What is expected ▸ Filter the entries below down to the lines that hold "start".

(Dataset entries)
■ ■ ■ ■ ■
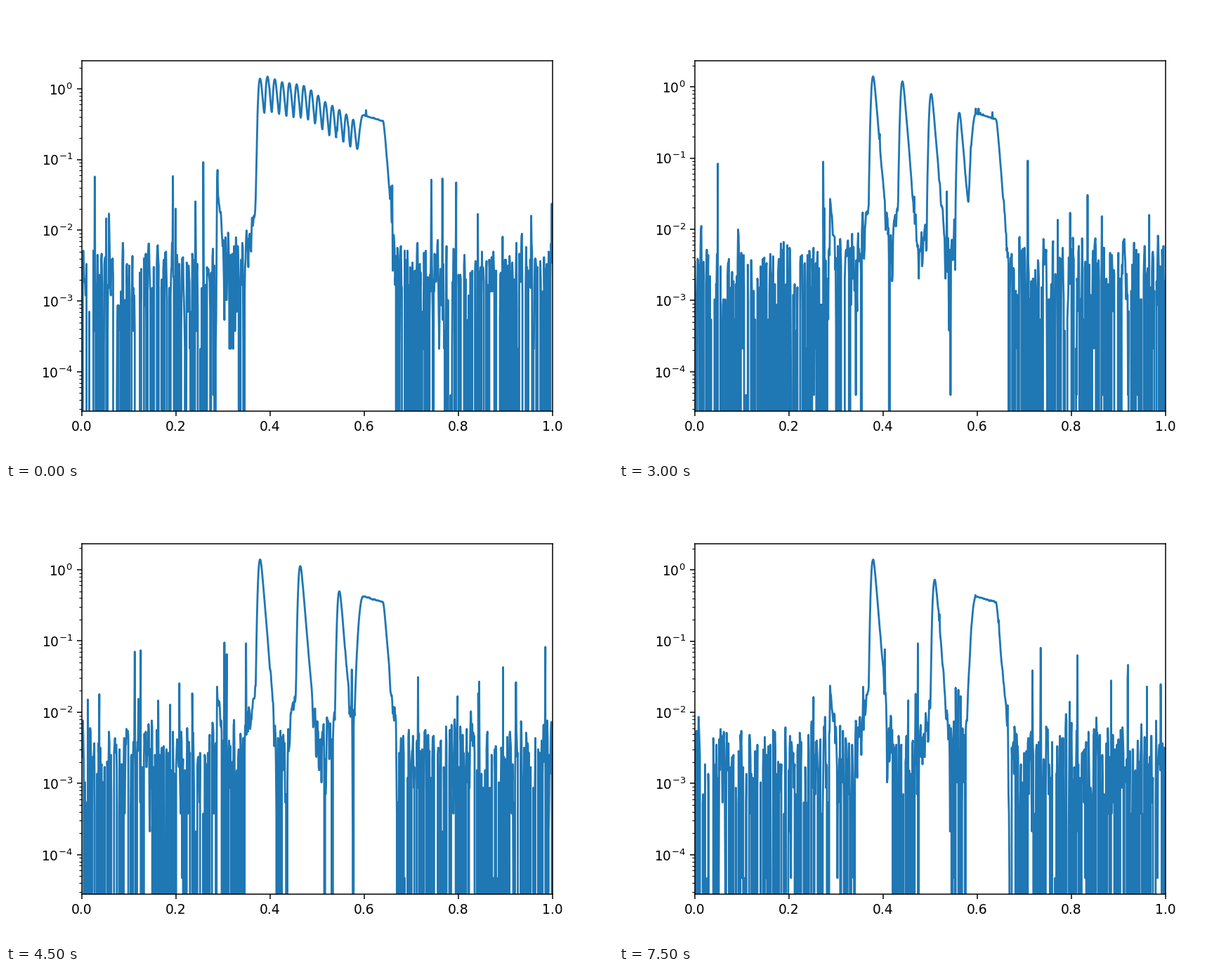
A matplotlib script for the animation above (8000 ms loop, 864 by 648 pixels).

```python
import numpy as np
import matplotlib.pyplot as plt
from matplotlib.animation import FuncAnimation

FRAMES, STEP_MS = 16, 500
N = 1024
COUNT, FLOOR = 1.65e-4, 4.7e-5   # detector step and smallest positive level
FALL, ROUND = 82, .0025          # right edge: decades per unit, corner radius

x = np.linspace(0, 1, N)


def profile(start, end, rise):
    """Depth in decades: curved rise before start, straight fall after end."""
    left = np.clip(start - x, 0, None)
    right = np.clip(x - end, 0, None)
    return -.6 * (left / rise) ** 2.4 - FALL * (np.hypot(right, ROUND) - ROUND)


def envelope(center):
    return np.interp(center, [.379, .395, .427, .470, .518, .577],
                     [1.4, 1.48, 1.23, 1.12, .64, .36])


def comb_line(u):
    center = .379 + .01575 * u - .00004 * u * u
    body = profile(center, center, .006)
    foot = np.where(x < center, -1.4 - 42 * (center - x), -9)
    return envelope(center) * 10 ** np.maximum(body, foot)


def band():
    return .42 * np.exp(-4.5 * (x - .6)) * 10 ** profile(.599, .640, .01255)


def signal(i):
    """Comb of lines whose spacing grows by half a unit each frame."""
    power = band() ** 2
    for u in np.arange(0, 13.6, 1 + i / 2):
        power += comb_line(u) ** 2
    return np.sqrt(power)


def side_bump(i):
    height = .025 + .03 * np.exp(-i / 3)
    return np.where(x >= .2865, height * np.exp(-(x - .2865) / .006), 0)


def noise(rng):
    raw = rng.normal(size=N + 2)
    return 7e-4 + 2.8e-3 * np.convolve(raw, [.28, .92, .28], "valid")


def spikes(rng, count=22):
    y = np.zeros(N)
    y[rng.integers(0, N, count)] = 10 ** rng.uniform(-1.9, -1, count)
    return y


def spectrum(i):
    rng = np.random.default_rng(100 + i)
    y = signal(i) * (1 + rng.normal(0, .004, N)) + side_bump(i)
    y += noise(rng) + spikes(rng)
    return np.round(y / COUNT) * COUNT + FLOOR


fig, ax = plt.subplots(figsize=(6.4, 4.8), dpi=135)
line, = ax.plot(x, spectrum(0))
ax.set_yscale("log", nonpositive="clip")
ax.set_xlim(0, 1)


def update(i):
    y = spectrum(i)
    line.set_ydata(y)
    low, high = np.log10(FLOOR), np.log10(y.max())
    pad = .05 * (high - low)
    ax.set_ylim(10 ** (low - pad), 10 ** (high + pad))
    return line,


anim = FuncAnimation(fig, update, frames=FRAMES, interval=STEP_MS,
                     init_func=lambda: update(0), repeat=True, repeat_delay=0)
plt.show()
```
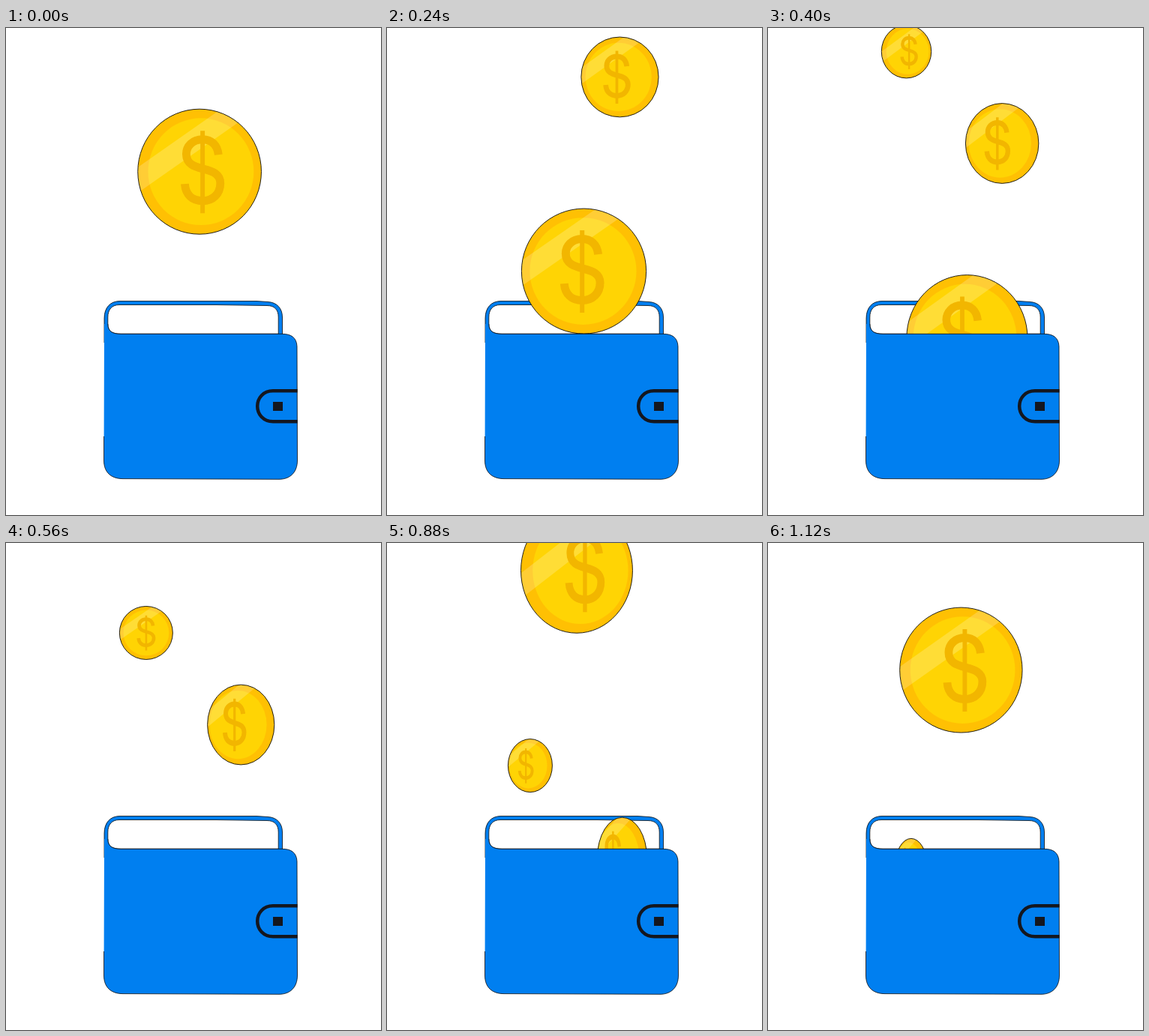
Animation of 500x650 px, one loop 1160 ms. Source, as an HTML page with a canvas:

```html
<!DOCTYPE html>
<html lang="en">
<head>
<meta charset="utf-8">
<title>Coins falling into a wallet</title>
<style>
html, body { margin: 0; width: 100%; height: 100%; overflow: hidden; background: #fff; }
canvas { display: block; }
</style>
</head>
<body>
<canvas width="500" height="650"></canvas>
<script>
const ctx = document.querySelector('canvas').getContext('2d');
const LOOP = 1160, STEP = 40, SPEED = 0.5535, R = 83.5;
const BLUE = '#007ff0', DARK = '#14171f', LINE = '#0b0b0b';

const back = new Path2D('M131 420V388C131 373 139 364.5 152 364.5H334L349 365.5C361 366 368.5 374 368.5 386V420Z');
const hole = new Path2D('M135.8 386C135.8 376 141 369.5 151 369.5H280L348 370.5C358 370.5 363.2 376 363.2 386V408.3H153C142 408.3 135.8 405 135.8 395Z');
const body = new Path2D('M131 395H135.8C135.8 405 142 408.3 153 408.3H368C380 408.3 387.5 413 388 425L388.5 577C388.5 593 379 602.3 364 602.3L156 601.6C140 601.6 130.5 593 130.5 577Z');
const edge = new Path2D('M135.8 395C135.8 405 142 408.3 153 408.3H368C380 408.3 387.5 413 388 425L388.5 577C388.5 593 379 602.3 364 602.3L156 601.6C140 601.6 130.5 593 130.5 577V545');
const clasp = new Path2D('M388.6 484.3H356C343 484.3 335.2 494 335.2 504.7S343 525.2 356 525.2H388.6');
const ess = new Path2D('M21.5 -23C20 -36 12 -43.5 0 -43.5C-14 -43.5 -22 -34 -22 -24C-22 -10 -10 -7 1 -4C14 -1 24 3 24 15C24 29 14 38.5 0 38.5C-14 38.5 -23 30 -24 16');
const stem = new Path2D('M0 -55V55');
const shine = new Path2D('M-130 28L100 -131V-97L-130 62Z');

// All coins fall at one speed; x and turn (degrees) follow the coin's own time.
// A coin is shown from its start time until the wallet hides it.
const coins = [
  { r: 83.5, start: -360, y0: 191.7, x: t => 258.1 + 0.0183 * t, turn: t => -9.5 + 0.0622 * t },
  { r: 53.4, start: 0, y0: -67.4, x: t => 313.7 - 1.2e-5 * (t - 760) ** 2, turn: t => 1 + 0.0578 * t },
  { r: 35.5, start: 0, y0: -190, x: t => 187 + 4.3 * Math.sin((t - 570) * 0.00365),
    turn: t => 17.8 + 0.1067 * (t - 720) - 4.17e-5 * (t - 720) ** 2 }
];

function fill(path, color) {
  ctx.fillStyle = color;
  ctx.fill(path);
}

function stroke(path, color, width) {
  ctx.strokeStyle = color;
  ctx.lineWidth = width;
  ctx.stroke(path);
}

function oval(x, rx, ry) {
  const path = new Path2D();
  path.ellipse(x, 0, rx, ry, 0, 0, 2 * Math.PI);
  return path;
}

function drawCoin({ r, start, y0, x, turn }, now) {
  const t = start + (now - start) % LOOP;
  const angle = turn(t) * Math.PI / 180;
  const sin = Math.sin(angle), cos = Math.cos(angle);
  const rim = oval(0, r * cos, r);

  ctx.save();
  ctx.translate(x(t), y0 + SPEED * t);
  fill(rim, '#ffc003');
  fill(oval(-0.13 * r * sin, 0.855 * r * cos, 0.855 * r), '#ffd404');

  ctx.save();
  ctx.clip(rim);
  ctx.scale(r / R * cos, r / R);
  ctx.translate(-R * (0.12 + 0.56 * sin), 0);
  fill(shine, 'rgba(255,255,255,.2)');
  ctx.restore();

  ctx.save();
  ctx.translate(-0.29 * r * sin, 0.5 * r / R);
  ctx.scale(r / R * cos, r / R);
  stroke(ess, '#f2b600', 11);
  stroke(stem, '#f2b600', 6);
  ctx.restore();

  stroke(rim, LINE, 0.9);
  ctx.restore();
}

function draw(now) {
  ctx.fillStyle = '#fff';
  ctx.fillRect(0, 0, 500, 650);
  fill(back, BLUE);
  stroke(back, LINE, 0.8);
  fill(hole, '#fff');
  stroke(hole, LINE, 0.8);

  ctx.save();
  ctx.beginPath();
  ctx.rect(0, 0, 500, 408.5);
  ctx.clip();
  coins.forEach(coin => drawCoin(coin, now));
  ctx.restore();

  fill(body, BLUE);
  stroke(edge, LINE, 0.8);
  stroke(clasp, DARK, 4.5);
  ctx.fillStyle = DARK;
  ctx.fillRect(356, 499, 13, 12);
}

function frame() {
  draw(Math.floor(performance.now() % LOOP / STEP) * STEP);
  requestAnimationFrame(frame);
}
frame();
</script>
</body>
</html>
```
■ ■ ■ ■ ■
Task output ▸
def profile(start, end, rise):
    """Depth in decades: curved rise before start, straight fall after end."""
    left = np.clip(start - x, 0, None)
// A coin is shown from its start time until the wallet hides it.
  { r: 83.5, start: -360, y0: 191.7, x: t => 258.1 + 0.0183 * t, turn: t => -9.5 + 0.0622 * t },
  { r: 53.4, start: 0, y0: -67.4, x: t => 313.7 - 1.2e-5 * (t - 760) ** 2, turn: t => 1 + 0.0578 * t },
  { r: 35.5, start: 0, y0: -190, x: t => 187 + 4.3 * Math.sin((t - 570) * 0.00365),
function drawCoin({ r, start, y0, x, turn }, now) {
  const t = start + (now - start) % LOOP;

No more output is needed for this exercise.